Needed from the entries below: every line that holds the word "slot".

[Source data]
..........

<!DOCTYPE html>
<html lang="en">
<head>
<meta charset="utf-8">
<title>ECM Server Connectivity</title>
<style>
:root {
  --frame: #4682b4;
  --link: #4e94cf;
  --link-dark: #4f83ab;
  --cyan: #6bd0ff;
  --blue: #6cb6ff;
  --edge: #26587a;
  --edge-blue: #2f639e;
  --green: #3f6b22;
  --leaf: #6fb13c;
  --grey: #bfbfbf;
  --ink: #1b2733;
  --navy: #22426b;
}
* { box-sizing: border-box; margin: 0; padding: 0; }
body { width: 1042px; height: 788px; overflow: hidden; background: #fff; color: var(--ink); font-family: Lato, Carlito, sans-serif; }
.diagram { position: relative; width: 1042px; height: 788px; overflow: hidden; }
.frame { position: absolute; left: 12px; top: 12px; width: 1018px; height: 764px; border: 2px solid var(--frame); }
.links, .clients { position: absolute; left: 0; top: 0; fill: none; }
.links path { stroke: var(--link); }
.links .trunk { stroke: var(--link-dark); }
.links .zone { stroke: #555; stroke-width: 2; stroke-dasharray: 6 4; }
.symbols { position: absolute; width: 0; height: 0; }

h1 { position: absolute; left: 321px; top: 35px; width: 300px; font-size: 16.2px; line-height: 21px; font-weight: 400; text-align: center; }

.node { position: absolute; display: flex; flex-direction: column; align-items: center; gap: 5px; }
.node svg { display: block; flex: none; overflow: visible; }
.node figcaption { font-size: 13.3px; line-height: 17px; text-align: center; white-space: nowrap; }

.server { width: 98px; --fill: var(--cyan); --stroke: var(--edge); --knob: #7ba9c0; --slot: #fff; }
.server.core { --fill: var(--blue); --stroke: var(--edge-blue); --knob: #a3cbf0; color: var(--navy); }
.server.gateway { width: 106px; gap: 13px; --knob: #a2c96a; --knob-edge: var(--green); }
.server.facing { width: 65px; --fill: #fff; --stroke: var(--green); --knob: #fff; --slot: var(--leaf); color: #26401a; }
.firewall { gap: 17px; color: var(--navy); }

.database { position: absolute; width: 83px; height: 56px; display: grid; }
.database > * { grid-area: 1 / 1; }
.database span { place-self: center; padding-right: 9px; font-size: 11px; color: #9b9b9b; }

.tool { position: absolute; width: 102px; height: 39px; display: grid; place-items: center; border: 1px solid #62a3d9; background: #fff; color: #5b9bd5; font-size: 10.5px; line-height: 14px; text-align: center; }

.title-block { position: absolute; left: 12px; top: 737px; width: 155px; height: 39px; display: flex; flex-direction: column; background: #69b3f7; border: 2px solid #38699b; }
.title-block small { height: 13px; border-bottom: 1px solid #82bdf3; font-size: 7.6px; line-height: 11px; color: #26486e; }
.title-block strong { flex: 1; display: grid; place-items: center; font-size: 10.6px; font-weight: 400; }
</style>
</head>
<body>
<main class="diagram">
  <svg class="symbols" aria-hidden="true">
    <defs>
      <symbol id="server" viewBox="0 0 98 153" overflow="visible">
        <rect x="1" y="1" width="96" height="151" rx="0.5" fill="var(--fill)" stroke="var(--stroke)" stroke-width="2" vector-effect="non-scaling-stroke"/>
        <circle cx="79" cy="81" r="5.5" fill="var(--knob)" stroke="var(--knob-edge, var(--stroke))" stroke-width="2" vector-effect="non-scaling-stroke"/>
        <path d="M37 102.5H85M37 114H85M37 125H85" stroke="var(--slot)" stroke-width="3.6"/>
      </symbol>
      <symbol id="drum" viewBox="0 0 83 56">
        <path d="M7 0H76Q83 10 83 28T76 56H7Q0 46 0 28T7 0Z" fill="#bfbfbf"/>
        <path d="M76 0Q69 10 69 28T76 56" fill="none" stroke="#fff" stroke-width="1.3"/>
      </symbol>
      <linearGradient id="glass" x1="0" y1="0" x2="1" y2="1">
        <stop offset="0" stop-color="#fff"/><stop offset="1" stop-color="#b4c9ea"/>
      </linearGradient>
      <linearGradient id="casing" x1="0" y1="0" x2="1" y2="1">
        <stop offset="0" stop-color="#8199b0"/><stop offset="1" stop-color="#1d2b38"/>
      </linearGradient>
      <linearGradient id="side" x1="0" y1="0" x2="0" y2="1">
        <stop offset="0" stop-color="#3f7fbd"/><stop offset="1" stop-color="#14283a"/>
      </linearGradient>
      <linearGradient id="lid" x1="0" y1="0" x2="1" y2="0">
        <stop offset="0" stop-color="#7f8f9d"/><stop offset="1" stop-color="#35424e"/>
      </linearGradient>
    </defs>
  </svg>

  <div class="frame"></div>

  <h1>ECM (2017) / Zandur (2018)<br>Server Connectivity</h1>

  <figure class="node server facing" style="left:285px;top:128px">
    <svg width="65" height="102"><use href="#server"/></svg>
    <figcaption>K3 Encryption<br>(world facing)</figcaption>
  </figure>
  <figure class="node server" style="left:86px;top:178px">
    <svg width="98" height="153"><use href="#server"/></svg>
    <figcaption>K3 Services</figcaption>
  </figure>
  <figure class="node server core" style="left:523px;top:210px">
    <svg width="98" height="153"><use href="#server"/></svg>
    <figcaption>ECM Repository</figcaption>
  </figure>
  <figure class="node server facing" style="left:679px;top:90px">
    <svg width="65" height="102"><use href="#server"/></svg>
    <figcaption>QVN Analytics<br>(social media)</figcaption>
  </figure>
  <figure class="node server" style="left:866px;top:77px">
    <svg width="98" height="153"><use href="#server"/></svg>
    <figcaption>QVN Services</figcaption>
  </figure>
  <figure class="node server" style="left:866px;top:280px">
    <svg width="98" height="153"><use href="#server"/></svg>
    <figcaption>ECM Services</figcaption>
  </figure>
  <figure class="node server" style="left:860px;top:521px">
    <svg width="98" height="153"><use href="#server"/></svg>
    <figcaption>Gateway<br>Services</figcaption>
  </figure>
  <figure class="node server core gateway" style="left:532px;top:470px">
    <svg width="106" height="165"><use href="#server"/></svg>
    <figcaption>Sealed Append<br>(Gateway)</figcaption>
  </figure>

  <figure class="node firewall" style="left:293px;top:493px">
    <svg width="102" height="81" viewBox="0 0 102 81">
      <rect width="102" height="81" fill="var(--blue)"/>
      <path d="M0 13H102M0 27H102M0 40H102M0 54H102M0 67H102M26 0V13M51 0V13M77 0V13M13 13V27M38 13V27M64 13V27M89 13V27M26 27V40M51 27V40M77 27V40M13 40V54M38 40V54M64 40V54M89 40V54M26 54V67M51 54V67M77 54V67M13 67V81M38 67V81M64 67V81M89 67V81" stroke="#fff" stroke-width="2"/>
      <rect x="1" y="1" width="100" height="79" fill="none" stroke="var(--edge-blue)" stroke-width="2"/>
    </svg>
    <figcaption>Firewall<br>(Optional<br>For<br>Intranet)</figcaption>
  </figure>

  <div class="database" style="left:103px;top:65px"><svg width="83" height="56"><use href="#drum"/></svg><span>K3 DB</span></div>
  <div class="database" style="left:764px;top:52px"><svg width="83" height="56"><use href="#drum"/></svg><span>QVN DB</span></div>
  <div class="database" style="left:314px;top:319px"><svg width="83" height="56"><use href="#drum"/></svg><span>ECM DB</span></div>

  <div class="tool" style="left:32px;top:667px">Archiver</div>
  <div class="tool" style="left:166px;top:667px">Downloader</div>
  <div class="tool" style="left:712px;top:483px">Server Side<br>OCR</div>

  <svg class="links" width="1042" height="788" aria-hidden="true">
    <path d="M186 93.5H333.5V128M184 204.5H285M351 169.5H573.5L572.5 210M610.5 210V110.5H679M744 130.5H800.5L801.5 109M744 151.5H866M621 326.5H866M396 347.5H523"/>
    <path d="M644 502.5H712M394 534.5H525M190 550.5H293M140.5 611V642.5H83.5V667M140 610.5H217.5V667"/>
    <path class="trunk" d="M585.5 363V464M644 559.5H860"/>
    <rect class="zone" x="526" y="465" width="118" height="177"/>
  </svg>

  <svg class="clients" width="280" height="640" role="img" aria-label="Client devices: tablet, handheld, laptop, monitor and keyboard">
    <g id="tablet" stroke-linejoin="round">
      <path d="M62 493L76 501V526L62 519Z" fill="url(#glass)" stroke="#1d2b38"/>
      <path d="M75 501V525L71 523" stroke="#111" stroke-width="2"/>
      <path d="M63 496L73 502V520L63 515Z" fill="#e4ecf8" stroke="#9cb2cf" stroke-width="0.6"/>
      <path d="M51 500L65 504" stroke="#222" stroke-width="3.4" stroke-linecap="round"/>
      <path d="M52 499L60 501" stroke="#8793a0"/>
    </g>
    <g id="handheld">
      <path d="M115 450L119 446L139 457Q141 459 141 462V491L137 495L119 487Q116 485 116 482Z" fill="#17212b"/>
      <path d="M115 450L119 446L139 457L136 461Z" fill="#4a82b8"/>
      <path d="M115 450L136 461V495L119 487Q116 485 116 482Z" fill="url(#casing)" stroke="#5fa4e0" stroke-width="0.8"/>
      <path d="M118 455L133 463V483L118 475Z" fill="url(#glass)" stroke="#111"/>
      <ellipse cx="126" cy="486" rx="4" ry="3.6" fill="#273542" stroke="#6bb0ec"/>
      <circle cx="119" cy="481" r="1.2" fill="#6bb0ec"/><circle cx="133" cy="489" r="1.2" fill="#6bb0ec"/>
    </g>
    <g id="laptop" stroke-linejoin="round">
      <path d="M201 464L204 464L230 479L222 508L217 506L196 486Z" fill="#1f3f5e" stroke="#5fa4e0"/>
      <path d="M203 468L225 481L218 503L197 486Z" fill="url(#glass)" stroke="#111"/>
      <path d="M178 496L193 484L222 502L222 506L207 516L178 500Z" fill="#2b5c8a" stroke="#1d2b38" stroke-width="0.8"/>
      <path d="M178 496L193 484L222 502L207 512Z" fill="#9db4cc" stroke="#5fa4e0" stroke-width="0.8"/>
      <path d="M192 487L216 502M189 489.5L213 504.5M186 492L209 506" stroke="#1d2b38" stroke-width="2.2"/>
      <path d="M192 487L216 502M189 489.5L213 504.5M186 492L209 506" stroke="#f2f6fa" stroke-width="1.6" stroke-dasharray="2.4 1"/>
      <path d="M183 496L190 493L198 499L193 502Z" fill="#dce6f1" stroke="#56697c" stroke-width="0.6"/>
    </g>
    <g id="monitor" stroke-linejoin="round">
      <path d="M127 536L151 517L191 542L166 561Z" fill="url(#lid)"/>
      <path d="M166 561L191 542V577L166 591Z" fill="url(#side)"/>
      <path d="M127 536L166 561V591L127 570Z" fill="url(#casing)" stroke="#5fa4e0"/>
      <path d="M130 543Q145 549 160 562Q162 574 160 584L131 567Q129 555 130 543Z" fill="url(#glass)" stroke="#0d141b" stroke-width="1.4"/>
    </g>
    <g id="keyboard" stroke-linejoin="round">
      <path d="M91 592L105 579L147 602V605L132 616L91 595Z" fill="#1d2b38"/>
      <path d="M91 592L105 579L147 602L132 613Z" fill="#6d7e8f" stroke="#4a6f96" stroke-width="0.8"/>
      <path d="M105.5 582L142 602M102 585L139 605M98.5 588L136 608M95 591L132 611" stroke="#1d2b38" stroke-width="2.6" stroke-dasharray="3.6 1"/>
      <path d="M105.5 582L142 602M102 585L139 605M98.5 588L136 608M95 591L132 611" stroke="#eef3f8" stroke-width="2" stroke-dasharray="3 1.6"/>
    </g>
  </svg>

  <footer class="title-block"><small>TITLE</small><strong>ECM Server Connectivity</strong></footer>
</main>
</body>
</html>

..........

Task solution>
.server { width: 98px; --fill: var(--cyan); --stroke: var(--edge); --knob: #7ba9c0; --slot: #fff; }
.server.facing { width: 65px; --fill: #fff; --stroke: var(--green); --knob: #fff; --slot: var(--leaf); color: #26401a; }
        <path d="M37 102.5H85M37 114H85M37 125H85" stroke="var(--slot)" stroke-width="3.6"/>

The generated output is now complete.